The director of Hispanic ministry for St. Vincent de Paul church, Solar is uniquely positioned to help the many Latino families who have been shaken by the aggressive immigration policies of the Trump administration. He has heard their fears and helped many obtain services from nonprofits and the Mexican consulate.

“The impact of the new way of governing has created fear in families who don’t know what is going to happen,” said Solar, 50. “The young people, the kids, they are fearful. They hear conversations of adults talking about ICE raids. That creates a level of fear.”

For his work in the community, Solar was honored with the Citizen of the Year award by the Petaluma Chamber of Commerce and the Argus-Courier. Solar said he was surprised and humbled by the honor. He will receive the award at the Community Awards of Excellence on April 20 at the Petaluma Sheraton Hotel.
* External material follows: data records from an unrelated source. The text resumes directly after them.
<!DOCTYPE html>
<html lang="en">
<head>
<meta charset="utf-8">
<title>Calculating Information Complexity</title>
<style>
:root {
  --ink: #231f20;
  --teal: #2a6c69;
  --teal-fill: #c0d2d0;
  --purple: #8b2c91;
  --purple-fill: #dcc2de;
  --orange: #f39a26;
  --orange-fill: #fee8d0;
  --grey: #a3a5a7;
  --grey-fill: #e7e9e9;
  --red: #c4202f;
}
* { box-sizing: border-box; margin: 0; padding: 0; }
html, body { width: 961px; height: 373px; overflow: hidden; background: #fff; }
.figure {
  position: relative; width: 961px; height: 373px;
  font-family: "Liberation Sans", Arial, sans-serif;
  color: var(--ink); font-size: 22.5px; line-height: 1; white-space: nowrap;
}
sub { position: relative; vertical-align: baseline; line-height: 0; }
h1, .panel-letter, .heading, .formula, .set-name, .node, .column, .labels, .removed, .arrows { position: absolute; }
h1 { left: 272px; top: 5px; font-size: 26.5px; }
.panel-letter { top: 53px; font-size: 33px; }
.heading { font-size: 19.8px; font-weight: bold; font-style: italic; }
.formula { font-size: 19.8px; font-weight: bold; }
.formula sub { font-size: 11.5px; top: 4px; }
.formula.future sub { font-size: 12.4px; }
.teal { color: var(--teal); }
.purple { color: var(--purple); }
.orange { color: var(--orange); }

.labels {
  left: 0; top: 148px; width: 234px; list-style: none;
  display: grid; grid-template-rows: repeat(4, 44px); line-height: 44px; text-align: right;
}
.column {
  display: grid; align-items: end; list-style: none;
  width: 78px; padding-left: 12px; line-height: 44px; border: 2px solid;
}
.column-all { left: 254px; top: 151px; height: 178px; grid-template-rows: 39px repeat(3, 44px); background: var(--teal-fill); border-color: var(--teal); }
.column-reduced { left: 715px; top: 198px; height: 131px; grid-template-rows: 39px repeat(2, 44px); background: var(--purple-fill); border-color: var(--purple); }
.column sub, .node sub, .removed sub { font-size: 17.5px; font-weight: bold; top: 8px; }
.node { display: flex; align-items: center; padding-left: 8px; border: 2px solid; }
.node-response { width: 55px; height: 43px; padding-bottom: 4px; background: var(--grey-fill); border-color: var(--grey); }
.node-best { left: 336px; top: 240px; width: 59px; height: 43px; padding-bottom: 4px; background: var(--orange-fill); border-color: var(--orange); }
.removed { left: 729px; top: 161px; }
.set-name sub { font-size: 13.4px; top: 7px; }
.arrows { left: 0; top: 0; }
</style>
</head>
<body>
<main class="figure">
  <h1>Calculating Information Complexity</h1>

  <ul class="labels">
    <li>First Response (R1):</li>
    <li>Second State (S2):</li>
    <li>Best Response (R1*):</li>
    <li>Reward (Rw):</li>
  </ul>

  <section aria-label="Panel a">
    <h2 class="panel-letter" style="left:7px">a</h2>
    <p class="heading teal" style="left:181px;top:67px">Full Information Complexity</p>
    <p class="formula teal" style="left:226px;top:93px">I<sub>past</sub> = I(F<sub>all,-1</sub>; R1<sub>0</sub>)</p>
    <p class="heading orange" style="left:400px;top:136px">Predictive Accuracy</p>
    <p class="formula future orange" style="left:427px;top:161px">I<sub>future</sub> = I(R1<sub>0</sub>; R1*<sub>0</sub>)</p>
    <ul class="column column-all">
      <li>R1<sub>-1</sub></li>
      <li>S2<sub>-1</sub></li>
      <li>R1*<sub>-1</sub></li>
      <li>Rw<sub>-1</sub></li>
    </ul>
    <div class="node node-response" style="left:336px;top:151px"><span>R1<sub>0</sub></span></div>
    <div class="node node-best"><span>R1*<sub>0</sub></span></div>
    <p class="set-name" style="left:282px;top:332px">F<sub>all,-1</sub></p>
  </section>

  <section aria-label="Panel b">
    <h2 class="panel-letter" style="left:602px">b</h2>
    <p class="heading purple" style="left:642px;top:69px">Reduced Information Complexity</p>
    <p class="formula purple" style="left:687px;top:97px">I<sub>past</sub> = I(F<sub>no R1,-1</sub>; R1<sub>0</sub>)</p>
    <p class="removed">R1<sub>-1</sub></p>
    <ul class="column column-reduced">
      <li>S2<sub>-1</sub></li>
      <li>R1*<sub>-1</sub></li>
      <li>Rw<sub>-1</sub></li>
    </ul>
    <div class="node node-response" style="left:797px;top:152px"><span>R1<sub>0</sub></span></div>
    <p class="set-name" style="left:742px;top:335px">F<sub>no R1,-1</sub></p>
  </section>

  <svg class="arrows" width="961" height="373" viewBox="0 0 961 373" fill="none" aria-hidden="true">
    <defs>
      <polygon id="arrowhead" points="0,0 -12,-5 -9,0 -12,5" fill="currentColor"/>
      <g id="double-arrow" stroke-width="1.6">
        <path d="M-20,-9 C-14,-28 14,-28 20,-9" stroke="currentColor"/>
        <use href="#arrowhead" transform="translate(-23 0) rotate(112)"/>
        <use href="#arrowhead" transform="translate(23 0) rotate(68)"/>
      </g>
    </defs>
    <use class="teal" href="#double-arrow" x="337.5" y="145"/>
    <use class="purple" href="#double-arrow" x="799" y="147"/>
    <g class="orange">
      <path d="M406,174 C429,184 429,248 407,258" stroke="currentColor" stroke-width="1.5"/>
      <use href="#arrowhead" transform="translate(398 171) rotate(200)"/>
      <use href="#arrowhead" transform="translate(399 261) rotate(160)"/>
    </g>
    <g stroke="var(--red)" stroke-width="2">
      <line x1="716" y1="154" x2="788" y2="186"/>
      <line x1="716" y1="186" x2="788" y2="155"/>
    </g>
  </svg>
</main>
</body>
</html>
Born in Mexico City, Solar came to the United States with his family in 1986, first landing in Novato. Five years later, wanting to expand his social circle, he decided to attend a youth group meeting at St. Vincent in Petaluma.

“Someone said that there was a Latino youth group in Petaluma, so I began to participate,” he said.
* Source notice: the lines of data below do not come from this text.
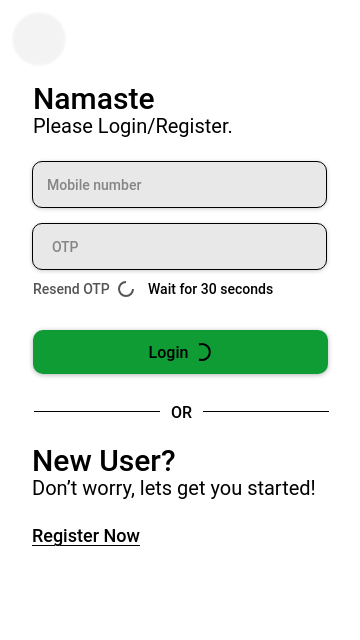
<!DOCTYPE html>
<html lang="en">
<head>
<meta charset="utf-8">
<title>Login</title>
<style>
:root {
  --page: #ffffff;
  --ink: #000000;
  --field: #e8e8e8;
  --hint: #858585;
  --muted: #555555;
  --green: #109c35;
  --disc: #f3f3f3;
}
* { box-sizing: border-box; margin: 0; padding: 0; }
html, body { width: 360px; height: 640px; overflow: hidden; background: var(--page); }
.screen {
  width: 360px; height: 640px;
  padding: 12px 31px 0 32px;
  display: flex; flex-direction: column;
  font-family: Roboto, sans-serif;
  color: var(--ink);
  white-space: nowrap;
}
.disc {
  width: 54px; height: 54px; flex: none;
  margin-left: -20px;
  border-radius: 50%;
  background: var(--disc);
  border: 2px solid #f7f7f7;
}
.greeting { margin-top: 17px; padding-left: 1px; }
h1, h2 { font-size: 30px; font-weight: 500; line-height: 32px; }
.lead { font-size: 20px; line-height: 24px; margin-top: -1px; }
.field {
  flex: none;
  width: 295px; height: 47px;
  display: flex; align-items: center;
  padding-left: 14px;
  border: 1px solid var(--ink);
  border-radius: 10px;
  background: var(--field);
  box-shadow: 0 1px 4px rgba(0, 0, 0, .2);
  color: var(--hint);
  font-size: 14px; font-weight: 500;
}
.mobile { margin-top: 23px; }
.otp { margin-top: 15px; padding-left: 19px; }
.resend {
  display: flex; align-items: center;
  height: 20px; margin-top: 9px; padding-left: 1px;
  font-size: 14px; font-weight: 500;
}
.resend a { color: var(--muted); text-decoration: none; width: 84px; }
.resend svg { margin-right: 13px; }
.spinner { fill: none; stroke: currentColor; stroke-width: 2; flex: none; }
.resend .spinner { color: var(--muted); }
.login {
  flex: none;
  width: 295px; height: 44px;
  margin: 31px 0 0 1px;
  display: flex; align-items: center; justify-content: center; gap: 5px;
  border-radius: 10px;
  background: var(--green);
  box-shadow: 0 1px 5px rgba(0, 0, 0, .3);
  color: var(--ink); text-decoration: none;
  font-size: 16px; font-weight: 500;
}
.divider {
  display: flex; align-items: center; gap: 11px;
  width: 295px; height: 20px;
  margin: 28px 0 0 2px;
  font-size: 16px; font-weight: 500;
}
.divider::before, .divider::after {
  content: ""; flex: 1; height: 1px; background: var(--ink);
  position: relative; top: -1px;
}
.new-user { margin-top: 23px; }
.register {
  align-self: flex-start;
  margin-top: 25px;
  color: var(--ink);
  font-size: 18px; font-weight: 500; line-height: 21px;
  text-decoration: underline;
  text-decoration-thickness: 1px;
  text-underline-offset: 3px;
}
</style>
</head>
<body>
<svg width="0" height="0" style="position:absolute" aria-hidden="true">
  <defs>
    <path id="arc" d="M6 2.5A8 8 0 1 1 6 17.5"/>
  </defs>
</svg>
<main class="screen">
  <div class="disc"></div>
  <header class="greeting">
    <h1>Namaste</h1>
    <p class="lead">Please Login/Register.</p>
  </header>
  <div class="field mobile">Mobile number</div>
  <div class="field otp">OTP</div>
  <div class="resend">
    <a href="#">Resend OTP</a>
    <svg class="spinner" width="18" height="18" viewBox="0 0 18 18" aria-hidden="true"><path d="M9 2A7 7 0 1 0 16 9"/></svg>
    <span>Wait for 30 seconds</span>
  </div>
  <a class="login" href="#">Login
    <svg class="spinner" width="19" height="20" viewBox="0 0 19 20" aria-hidden="true"><use href="#arc"/></svg>
  </a>
  <div class="divider">OR</div>
  <section class="new-user">
    <h2>New User?</h2>
    <p class="lead">Don’t worry, lets get you started!</p>
  </section>
  <a class="register" href="#">Register Now</a>
</main>
</body>
</html>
He became heavily involved in the youth and other ministries at the Catholic church, and eventually he was offered a full time job doing outreach to the Hispanic congregation. He said that he has enjoyed being a resource for families.

“The Catholic church is a very trustful resource for Latino families,” he said. “The church becomes a source of information and also the center of outreach that connects Latino families with services.”

In nominating Solar for the award, Marjorie Helm, a former Citizen of the Year, said that his mentoring of young people in the community has been invaluable.

“Working with young people has been at the heart of Abraham’s gift to the community,” she wrote. “He is responsible for encouraging, mentoring and training a generation of faith-based youth leaders within the Latino and Anglo communities. He has been the inspiration for young people continuing in school, completing college and continually asking themselves how they can contribute to the community.”

Besides his work with the church, Solar is involved in several other community organizations, including the recently founded Petaluma Community Relations Council, the Petaluma Day Labor Initiative and Police and Community Listening Circles. He founded the folkloric dance company, Petaluma Paquiyollotzin, and he organizes Petaluma’s El Dia de los Muertos festival each year.

Solar lives with his wife, Elia, and their three children. He said that Petaluma is a great place to raise a family because the residents look out for one another.

“The community is very generous when it comes to helping other in need,” he said. “We are very fortunate to be in a supportive community.”

(Contact Matt Brown at matt.brown@arguscourier.com)